There were also rumors, still unconfirmed by Wednesday afternoon, that at least some members of the synagogue had lost their homes to the Waldo Creek inferno.
Although Temple Shaloms facilities are, for several reasons, inadequate as an emergency shelter for evacuees, she added, the synagogue planned to offer its space to a Colorado Springs school the Alpine Autism Center whose own facilities are in the evacuation zone, for several mornings this week at least.
Its nice to be able to do something, Campbell said. Sometimes we all feel so helpless.
Temple Shalom has already welcomed members of the Colorado Springs Chabad community to attend services this Shabbat, since its not expected that they will be able to return to their own facility nearer the foothills by then, if it even still exists.
Temple Shaloms Rabbi Mel Glazer is a grief counselor and plans to speak on the subject of loss.
And this, Campbell said, is definitely a situation for loss.
IN the midst of a disaster whose scope isnt even realized yet, at least one story of success can be recorded.
As Rabbi Liberow was headed back to Denver, driven by the fire in his neighborhood, he made a call to Steven Castillo, a member of his Chabad congregation.
His message was brief but succinct: Try to save the two Torahs in the synagogue.
Castillo, an area dentist, went to work immediately.
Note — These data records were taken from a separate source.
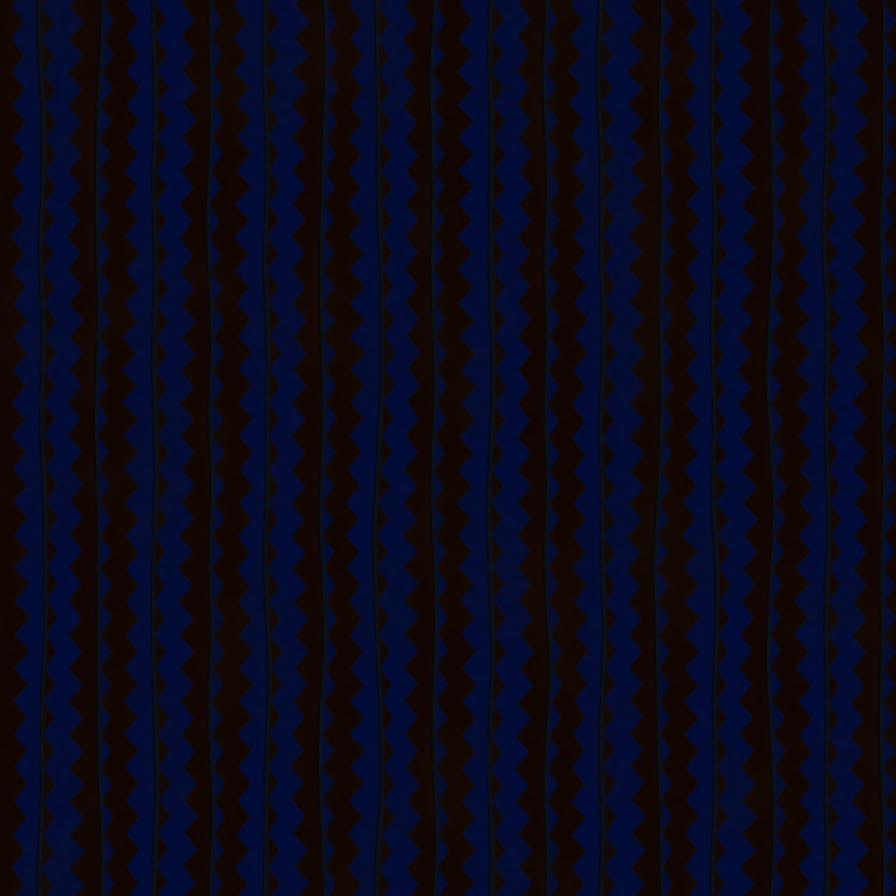
Give the GLSL for this pattern, as a three.js fragment shader.

```glsl
// Dark vertical stripes with sawtooth borders: 16 columns, alternately blue and brown,
// each cut by two parallel zigzags of 27 teeth and divided by thin wavering seams.
// Wrapped gradient noise bends the columns and mottles the dye.
varying vec2 vUv;

vec2 gradientAt(vec2 cell, vec2 period) {
  cell = mod(cell, period);
  float h = fract(sin(dot(cell, vec2(127.1, 311.7))) * 4375.85);
  return vec2(cos(6.28318 * h), sin(6.28318 * h));
}

// Gradient noise that repeats after a whole number of cells
float wrappedNoise(vec2 uv, vec2 period) {
  vec2 p = uv * period;
  vec2 i = floor(p);
  vec2 f = p - i;
  vec2 w = f * f * f * (f * (f * 6.0 - 15.0) + 10.0);
  vec2 e = vec2(1.0, 0.0);
  float bottom = mix(dot(gradientAt(i, period), f),
                     dot(gradientAt(i + e.xy, period), f - e.xy), w.x);
  float top = mix(dot(gradientAt(i + e.yx, period), f - e.yx),
                  dot(gradientAt(i + e.xx, period), f - e.xx), w.x);
  return mix(bottom, top, w.y);
}

float softStep(float d) {
  return smoothstep(-0.022, 0.022, d);
}

void main() {
  // Column coordinates, gently bent
  float bend = 0.13 * wrappedNoise(vUv, vec2(13.0, 6.0));
  float column = vUv.x * 16.0 - 0.771 + bend;
  float across = fract(column);
  float isBlueColumn = 1.0 - mod(floor(column), 2.0);

  // Two zigzags in step: small teeth on the seam, larger ones further right
  float sway = 0.12 * wrappedNoise(vUv, vec2(8.0, 5.0));
  float tooth = abs(fract(vUv.y * 27.0 + 0.633 + sway) * 2.0 - 1.0);
  float toSmall = across - mix(0.015, 0.215, tooth);
  float toLarge = across - mix(0.46, 0.70, tooth);
  float middle = softStep(toSmall) * (1.0 - softStep(toLarge));
  float blueness = mix(1.0 - middle, middle, isBlueColumn);

  // Mottled dye
  float cloud = wrappedNoise(vUv, vec2(9.0, 7.0)) + 0.5 * wrappedNoise(vUv, vec2(26.0, 21.0));
  float grain = wrappedNoise(vUv, vec2(90.0, 80.0));
  vec3 brown = vec3(0.073, 0.025, 0.008) + cloud * vec3(0.012, 0.016, 0.004);
  vec3 blue = mix(vec3(0.008, 0.046, 0.222), vec3(0.02, 0.05, 0.195), clamp(0.45 + cloud, 0.0, 1.0));
  vec3 color = mix(brown, blue, blueness);

  // Faint pale rim along the teeth
  float rim = exp(-min(abs(toSmall), abs(toLarge)) / 0.022);
  color = mix(color, vec3(0.06, 0.065, 0.13), 0.4 * rim);

  // Seam: soft grey halo, thin teal thread and its dark shadow
  float toSeam = across - step(0.5, across);
  color = mix(color, vec3(0.05, 0.065, 0.10), 0.4 * exp(-abs(toSeam) / 0.07));
  float thread = 1.0 - smoothstep(0.012, 0.042, abs(toSeam));
  color = mix(color, vec3(0.045, 0.07, 0.10), 0.8 * thread);
  float shadow = 1.0 - smoothstep(0.008, 0.035, abs(toSeam + 0.045));
  color = mix(color, vec3(0.03, 0.025, 0.03), 0.6 * shadow);

  gl_FragColor = vec4(color * (1.0 + 0.10 * grain), 1.0);
}
```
He scoped out the roads leading back into the neighborhood, by then in a police lockdown. The usual route was blocked by police cars. Another route, a new road that few people have even started to use, seemed to still be open.
Since no police stopped him, Castillo went that way, and found he was the only car traveling back into the fire zone. He was able to get to the small synagogue, located in a shopping plaza. It took him about 15 minutes, he told the IJN on Wednesday, to gather the sefer Torahs, prayer books and most of the other ritual items and load them into the truck he was driving.
On the way back toward town, the road was jammed with evacuees heading out, so Castillo found yet another unused route. Once again, no police tried to divert him and only a handful of cars were on that road. He found himself at home remarkably quickly, the sacred items safe and sound, and realized that he had made the trip in less time than it takes on an ordinary day.
I didnt even think about it, Castillo said. It was like a whole channel opened up just for me. It was like Divine Providence.
Copyright © 2012 by the Intermountain Jewish News